Last month’s fire escape collapse in Rittenhouse Square Philadelphia left one man dead and two women seriously injured. The roomates, Albert Suh, a 22-year-old financial analyst, Laura O’Brien, a 24-year-old kindergarten teacher and 22-year-old Nancy Chen, were throwing a birthday party when around midnight, they went out onto the corroded stairwell to smoke a cigarette. The fire escape gave way and the three friends were suddenly dropped 40 feet. While O’Brien and Chen suffered injuries, Suh died shortly after the accident.
The families of Mr. Suh and Ms. O’Brien have decided to pursue the matter by filing a suit against the landlord, Alex Khorram of Newtown Square, and owner of the Khorram Group LP. It was found that the fire escape had not been inspected in the last 50 years and was in poor condition. Due to lack of proper maintenance and inspection, the structure was weakened and not suitable for use. Ms. Chen and her family are not involved in the suit at this time, but she has hired lawyers. The O’Brien and Suh suit is seeking damages in excess of $50,000.
Across the United States building codes and fire protection codes are some of the finest in the world, with many countries opting to follow U.S. standards. Under Pennsylvania building code 82.17. Safety –fire prevention and egress laws:

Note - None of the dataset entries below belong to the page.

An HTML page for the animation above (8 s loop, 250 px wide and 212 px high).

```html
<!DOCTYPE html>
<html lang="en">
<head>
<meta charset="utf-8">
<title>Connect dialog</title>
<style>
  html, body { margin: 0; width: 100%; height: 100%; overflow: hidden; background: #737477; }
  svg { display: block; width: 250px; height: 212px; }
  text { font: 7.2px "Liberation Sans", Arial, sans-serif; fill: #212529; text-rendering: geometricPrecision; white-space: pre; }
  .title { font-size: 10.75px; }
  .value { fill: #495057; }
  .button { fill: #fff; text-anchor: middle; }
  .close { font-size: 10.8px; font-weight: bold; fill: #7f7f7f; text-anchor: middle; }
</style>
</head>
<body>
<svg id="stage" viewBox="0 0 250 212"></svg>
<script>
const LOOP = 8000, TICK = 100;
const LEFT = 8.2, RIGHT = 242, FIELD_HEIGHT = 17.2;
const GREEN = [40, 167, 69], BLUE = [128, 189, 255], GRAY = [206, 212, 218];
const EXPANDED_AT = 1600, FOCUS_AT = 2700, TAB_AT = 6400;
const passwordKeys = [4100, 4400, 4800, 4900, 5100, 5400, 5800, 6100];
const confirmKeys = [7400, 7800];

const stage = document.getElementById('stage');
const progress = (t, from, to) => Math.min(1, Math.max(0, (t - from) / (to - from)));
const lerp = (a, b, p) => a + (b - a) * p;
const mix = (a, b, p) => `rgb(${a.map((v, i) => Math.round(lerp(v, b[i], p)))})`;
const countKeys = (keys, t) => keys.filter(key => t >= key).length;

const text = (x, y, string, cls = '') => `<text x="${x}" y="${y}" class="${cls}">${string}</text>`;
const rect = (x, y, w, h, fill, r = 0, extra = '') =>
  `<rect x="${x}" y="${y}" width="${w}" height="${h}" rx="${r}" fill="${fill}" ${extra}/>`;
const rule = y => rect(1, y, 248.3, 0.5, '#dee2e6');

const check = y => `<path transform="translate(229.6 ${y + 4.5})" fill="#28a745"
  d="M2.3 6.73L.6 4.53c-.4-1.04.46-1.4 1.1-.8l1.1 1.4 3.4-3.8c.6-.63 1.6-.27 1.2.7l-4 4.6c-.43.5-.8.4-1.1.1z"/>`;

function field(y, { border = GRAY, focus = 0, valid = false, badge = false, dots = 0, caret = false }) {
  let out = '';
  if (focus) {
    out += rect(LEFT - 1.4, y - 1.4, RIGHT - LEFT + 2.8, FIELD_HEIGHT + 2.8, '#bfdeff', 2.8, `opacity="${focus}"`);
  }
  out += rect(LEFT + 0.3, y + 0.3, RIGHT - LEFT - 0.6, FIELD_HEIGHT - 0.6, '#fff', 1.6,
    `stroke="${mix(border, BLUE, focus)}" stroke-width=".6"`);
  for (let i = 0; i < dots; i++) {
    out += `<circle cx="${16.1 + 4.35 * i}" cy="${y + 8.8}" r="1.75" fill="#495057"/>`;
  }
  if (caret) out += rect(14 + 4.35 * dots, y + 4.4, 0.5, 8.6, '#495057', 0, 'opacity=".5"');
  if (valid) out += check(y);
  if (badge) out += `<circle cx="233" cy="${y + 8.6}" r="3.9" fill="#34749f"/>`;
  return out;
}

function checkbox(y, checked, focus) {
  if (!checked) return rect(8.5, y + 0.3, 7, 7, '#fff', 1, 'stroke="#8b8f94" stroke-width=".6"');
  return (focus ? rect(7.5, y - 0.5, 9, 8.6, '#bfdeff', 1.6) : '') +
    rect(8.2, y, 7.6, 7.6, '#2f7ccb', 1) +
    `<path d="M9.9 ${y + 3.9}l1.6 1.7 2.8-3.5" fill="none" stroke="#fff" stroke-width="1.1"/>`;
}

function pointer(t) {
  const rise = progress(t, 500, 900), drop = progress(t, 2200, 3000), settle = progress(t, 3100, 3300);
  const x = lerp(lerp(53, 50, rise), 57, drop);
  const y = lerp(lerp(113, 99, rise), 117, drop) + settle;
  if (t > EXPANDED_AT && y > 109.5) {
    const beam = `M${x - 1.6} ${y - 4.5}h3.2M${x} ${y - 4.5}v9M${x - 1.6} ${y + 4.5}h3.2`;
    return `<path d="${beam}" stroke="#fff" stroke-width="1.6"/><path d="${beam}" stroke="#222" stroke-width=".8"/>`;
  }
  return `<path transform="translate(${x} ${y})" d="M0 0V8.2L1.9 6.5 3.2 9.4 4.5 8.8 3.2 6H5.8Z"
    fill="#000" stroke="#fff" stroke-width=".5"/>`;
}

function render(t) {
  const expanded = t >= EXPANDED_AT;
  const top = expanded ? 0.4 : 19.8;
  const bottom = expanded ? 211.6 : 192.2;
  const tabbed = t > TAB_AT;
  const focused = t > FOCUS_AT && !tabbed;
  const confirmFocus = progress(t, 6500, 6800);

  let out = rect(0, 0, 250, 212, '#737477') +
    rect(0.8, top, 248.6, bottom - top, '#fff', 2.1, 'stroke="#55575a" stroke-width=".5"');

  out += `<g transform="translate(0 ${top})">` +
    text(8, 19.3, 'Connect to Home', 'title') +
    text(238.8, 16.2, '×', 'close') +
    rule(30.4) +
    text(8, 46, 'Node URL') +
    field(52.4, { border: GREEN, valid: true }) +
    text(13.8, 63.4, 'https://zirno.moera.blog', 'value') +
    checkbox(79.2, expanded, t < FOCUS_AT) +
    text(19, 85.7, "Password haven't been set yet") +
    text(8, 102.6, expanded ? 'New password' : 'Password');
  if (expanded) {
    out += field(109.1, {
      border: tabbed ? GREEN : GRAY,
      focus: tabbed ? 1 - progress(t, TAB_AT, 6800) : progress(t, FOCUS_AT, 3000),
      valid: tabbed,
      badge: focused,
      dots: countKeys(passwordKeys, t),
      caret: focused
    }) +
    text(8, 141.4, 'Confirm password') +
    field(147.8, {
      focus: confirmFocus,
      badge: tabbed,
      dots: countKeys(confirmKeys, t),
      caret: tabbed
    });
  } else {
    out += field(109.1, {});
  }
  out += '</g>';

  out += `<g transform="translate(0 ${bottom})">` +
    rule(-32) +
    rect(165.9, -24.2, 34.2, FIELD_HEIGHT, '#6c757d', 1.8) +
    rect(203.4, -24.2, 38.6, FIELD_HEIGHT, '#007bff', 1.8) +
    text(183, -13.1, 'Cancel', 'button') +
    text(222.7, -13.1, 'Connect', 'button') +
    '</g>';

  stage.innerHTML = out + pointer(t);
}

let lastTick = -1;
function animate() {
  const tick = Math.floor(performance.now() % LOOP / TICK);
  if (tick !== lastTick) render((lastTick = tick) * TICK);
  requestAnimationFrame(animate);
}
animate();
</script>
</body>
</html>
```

(7) Outside stairs and fire escapes shall be constructed of metal or fire-retardant or pressure treated wood and shall have at least a 3-foot landing equipped with safety rails immediately under the door or window used as an emergency or fire exit. The stairs or fire escape shall be adequately maintained in a safe condition.

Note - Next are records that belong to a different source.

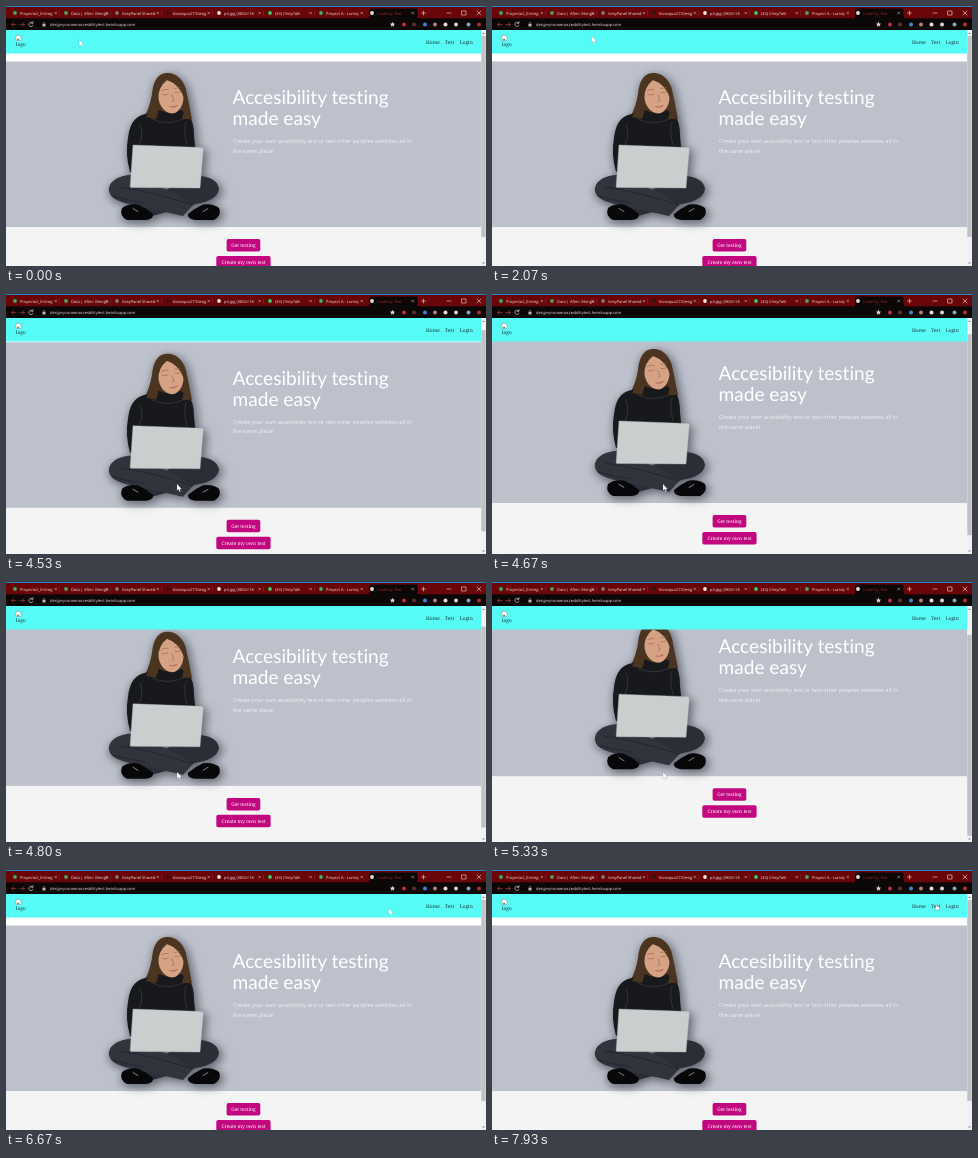
Recreate the animation shown at these times as an HTML page. Size 480x260 px, loop 8000 ms.

```html
<!DOCTYPE html>
<html lang="en">
<head>
<meta charset="utf-8">
<title>Accesibility testing</title>
<style>
  html, body { margin: 0; width: 100%; height: 100%; overflow: hidden; background: #f4f4f4; }
  svg { display: block; width: 480px; height: 260px; }
  text { text-rendering: geometricPrecision; white-space: pre; }
  .ui { font: 4px "Open Sans", "Noto Sans", sans-serif; fill: #e9dede; }
  .serif { font: 4.85px "Noto Serif", serif; }
  .title { font: 19.1px Lato, sans-serif; font-variant-ligatures: none; fill: #fff; }
  .lead { font: 5.63px "Open Sans", "Noto Sans", sans-serif; fill: #fff; opacity: .78; }
  .button rect { fill: #c2087f; }
  .button text { fill: #fff; text-anchor: middle; }
  .figure { filter: drop-shadow(4px 2px 4px rgba(50, 52, 62, .5)) drop-shadow(-2px 3px 3px rgba(50, 52, 62, .3)); }
  .line { fill: none; stroke-linecap: round; stroke-linejoin: round; }
</style>
</head>
<body>
<svg viewBox="0 0 480 260" xmlns="http://www.w3.org/2000/svg">
  <rect width="480" height="260" fill="#f4f4f4"/>

  <g id="page">
    <rect y="20" width="475" height="36" fill="#fff"/>
    <rect y="55.5" width="475" height="165.5" fill="#bdc1cb"/>

    <g class="figure">
      <!-- hair behind -->
      <path fill="#4c3520" d="M160 67C150 68 147 78 146 88Q144 100 139 110L150 115L178 115L186 113C184 104 183 97 181 89C180 77 172 66 160 67Z"/>
      <!-- sweater -->
      <path fill="#18191c" d="M153 104Q164 110 175 104L183 110Q188 116 188 130L191 160L124 166Q119 148 122 132Q124 113 136 109Z"/>
      <path class="line" stroke="#4a4d54" stroke-width=".5" d="M134 118Q138 129 133 139M180 116Q177 126 181 139M146 113Q161 121 180 112"/>
      <!-- face -->
      <path fill="#d6a286" d="M158 74C153 79 151 87 153 95C155 103 161 107.500 167 107.500C174 106 178 98 177.500 89C176 80 168 74 158 74Z"/>
      <path fill="#4c3520" d="M159 68Q150 73 148 87Q146 101 140 111L150 113Q154 104 152 94Q152 81 161 74Q173 78 178 92Q179 104 176 113L185 113Q183 104 181 91C180 77 171 67 159 68Z"/>
      <path class="line" stroke="#8d634c" stroke-width=".6" d="M156 88.500Q159 90 162 88M169 86.500Q172 87.500 175 85.500M155.500 84.500Q159 82.500 162 83.500M168.500 82.500L174.500 81.500M166 89L168 94.500L166 95.500"/>
      <path class="line" stroke="#b8695e" stroke-width="1.200" d="M164 100.500Q167.500 102 171 99.500"/>
      <!-- crossed legs -->
      <path fill="#2b2e36" d="M187 170C201 169 212 174 213 183C212 191 203 196 190 198L146 210L130 200Q146 188 160 184Z"/>
      <path fill="#31343d" d="M126 169C112 169 102 176 103 185C104 193 116 197 128 199L177 210L187 199L170 188Z"/>
      <path class="line" stroke="#202228" stroke-width=".8" d="M113 181Q143 185 187 199M106 190Q124 195 139 197"/>
      <!-- shoes -->
      <g id="shoe">
        <path fill="#08080a" d="M116 202Q122 197 132 198.500Q140 202 147 208Q148 213 140 214L121 214Q113 210 116 202Z"/>
        <path class="line" stroke="#b9babd" stroke-width=".7" d="M127 202.500L132 205.500"/>
      </g>
      <use href="#shoe" transform="matrix(-1 0 0 1 329 0)"/>
      <!-- laptop -->
      <path fill="#c9cfcf" stroke="#aeb5b7" stroke-width=".4" stroke-linejoin="round" d="M127 139L196 141.500Q197.500 142 197.300 143.500L194 182L125 181.500Q124 181.500 124.200 180Z"/>
    </g>

    <text class="title" x="226.500" y="98">Accesibility testing</text>
    <text class="title" x="226.500" y="119">made easy</text>
    <text class="lead" x="227" y="137">Create your own accesibility test or test other peoples websites all in</text>
    <text class="lead" x="227" y="146.700">the same place!</text>

    <g class="button serif">
      <rect x="220.600" y="233.100" width="33.700" height="12.500" rx="1.800"/>
      <text x="237.500" y="241.200">Get testing</text>
      <rect x="210.300" y="250" width="54.300" height="12.500" rx="1.800"/>
      <text x="237.500" y="258">Create my own test</text>
    </g>
  </g>

  <!-- site navigation -->
  <rect y="24" width="475" height="23.500" fill="#57fbf6"/>
  <g class="serif" fill="#18363a">
    <path fill="#fff" stroke="#7d8f95" stroke-width=".5" d="M10 29.500H13.500L15 31V34.500H10Z"/>
    <path fill="#5ba657" d="M10.400 34.200L12 32.200L14 34.200Z"/>
    <text x="10" y="40">logo</text>
    <text x="420" y="37.700">Home</text>
    <text x="439" y="37.700">Test</text>
    <text x="453.700" y="37.700">Login</text>
  </g>

  <!-- scrollbar -->
  <rect x="475" y="24" width="5" height="236" fill="#f1f1f1"/>
  <path fill="#777" d="M476.200 28L477.500 26.500L478.800 28ZM476.200 256.500L477.500 258L478.800 256.500Z"/>
  <rect id="thumb" x="475.300" y="30" width="4.400" height="201" fill="#c1c1c1"/>

  <!-- browser window -->
  <rect width="480" height="13" fill="#6a0609"/>
  <rect width="480" height="1" fill="#2585c6"/>
  <rect y="12.300" width="480" height="11.700" fill="#0c0808"/>
  <path fill="#0c0808" d="M361 13Q363 12 363 10.500V4Q363 2.500 364.500 2.500H410Q411.500 2.500 411.500 4V10.500Q411.500 12 413.500 13Z"/>
  <g id="tabs" class="ui"></g>
  <path class="line" stroke="#eadede" stroke-width=".6" d="M415.500 7H419.500M417.500 5V9M441 7H445M456 5H460V9H456ZM471 5L475 9M475 5L471 9"/>
  <path class="line" stroke="#c9c3c4" stroke-width=".7" d="M26.500 16.800A2.200 2.200 0 1 0 27 19.300M27 15.700V17.300H25.300"/>
  <path class="line" stroke="#a8383c" stroke-width=".7" d="M10 18.500H5.500L7.500 16.500M5.500 18.500L7.500 20.500M14 18.500H18.500L16.500 16.500M18.500 18.500L16.500 20.500"/>
  <path fill="#bdb7b8" d="M36.500 18H39.500V20.500H36.500Z"/>
  <path class="line" stroke="#bdb7b8" stroke-width=".5" d="M37 18V17Q38 15.500 39 17V18"/>
  <text class="ui" x="44" y="20">designyourownaccesbilitytest.herokuapp.com</text>
  <path fill="#d8d2d3" d="M386.500 15.800L387.300 17.600L389.200 17.800L387.700 19L388.200 20.800L386.500 19.800L384.800 20.800L385.300 19L383.800 17.800L385.700 17.600Z"/>
  <g id="extensions"></g>

  <g id="cursor">
    <path id="arrow" fill="#fff" stroke="#55595c" stroke-opacity=".45" stroke-width=".4" stroke-linejoin="round" d="M0 0V6.600L1.500 5.300L2.600 7.700L3.700 7.200L2.700 4.900H4.700Z"/>
    <path id="hand" fill="#fff" stroke="#3c484a" stroke-opacity=".6" stroke-width=".4" stroke-linejoin="round" d="M-.5 .3Q0 -.3 .5 .3V2.200L3 2.800Q3.500 3 3.300 4L2.700 6H0L-1.800 3.600Q-1.500 2.800 -.5 3.600Z"/>
  </g>
</svg>

<script>
const LOOP = 8000;
const FPS = 15;
const MAX_SCROLL = 27;
const get = id => document.getElementById(id);

function add(parent, name, attrs, text = "") {
  const node = document.createElementNS("http://www.w3.org/2000/svg", name);
  for (const key in attrs) node.setAttribute(key, attrs[key]);
  node.textContent = text;
  parent.append(node);
}

// [icon colour, title]
const tabs = [
  ["#3fae62", "Proyecto2_Entreg"],
  ["#4aa552", "Data | After: Mongo"],
  ["#77777c", "GreyPanel Shared"],
  ["#2b1719", "blvasquo27/Desig"],
  ["#e8e3e3", "p4.jpg (3802×18"],
  ["#3ccb62", "(43) ChirpTalk"],
  ["#3fae62", "Proyect A - Lumiq"],
  ["#e4e0e0", "Usability Test"]
];
tabs.forEach(([color, title], i) => {
  const x = 9 + i * 51;
  const active = i === tabs.length - 1;
  add(get("tabs"), "circle", { cx: x, cy: 7, r: 1.9, fill: color });
  add(get("tabs"), "text", { x: x + 5, y: 8.5, style: active ? "fill:#a3222b" : "" }, title);
  const end = x + 39.5;
  add(get("tabs"), "path", {
    d: `M${end} 5.800l2.400 2.400m0 -2.400l-2.400 2.400`, stroke: "#d9c4c5", "stroke-width": .5
  });
  if (i < 6) add(get("tabs"), "path", { d: `M${end + 5} 4.500v5`, stroke: "#963c42", "stroke-width": .4 });
});

[[398, "#c22f31"], [408, "#5a3236"], [419, "#3f83d8"], [429, "#b08085"], [439.5, "#e3dfe0"],
 [450, "#d5d2d3"], [462.5, "#7fa9c4"], [473, "#b52d32"]]
  .forEach(([cx, fill]) => add(get("extensions"), "circle", { cx, cy: 18.5, r: 2, fill }));

// Keys are [time, ...values]
const scrollKeys = [[4333, 0], [4667, 12], [4900, 21], [5133, MAX_SCROLL], [5333, MAX_SCROLL], [5533, 0]];
const cursorKeys = [
  [2000, 73, 33.5], [2066, 99, 30], [2200, 165, 36], [2400, 305, 82], [2533, 346, 107.5],
  [3666, 346, 107.5], [3667, 171, 190],
  [6133, 171, 190], [6333, 205, 160], [6533, 310, 80], [6733, 418, 18],
  [7000, 449, 32.5], [7333, 466, 34], [7600, 458, 34], [7867, 446, 34], [7933, 444.3, 34]
];

function sample(keys, t) {
  const next = keys.findIndex(key => key[0] > t);
  if (next === 0) return keys[0].slice(1);
  if (next < 0) return keys[keys.length - 1].slice(1);
  const a = keys[next - 1], b = keys[next];
  const part = (t - a[0]) / (b[0] - a[0]);
  return a.slice(1).map((v, i) => v + (b[i + 1] - v) * part);
}

function draw(now) {
  const t = Math.floor((now % LOOP + 5) * FPS / 1000) * 1000 / FPS + 1;
  const [scroll] = sample(scrollKeys, t);
  const [x, y] = sample(cursorKeys, t);
  const onLink = y > 31 && y < 40 && (x > 438 && x < 450 || x > 453 && x < 468);
  get("page").setAttribute("transform", `translate(0 ${-scroll})`);
  get("thumb").setAttribute("y", 30 + scroll * 23 / MAX_SCROLL);
  get("cursor").setAttribute("transform", `translate(${x} ${y})`);
  get("arrow").style.display = onLink ? "none" : "";
  get("hand").style.display = onLink ? "" : "none";
}

const start = performance.now();
function tick() {
  draw(performance.now() - start);
  requestAnimationFrame(tick);
}
tick();
</script>
</body>
</html>
```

Clearly Mr. Khorram neglected his responsible to provide tenants with a safe conditioned fire escape. What is surprising and a bit disturbing is the city never sought to inspect the property in the last 50 years. Had the city inspected the fire escape, this accident could have been prevented. Better yet, had Khorram took care to maintain his property as is his legal responsibility as landlord, Mr. Suh would still be here today. Sadly, this is a case of tragedy by neglect.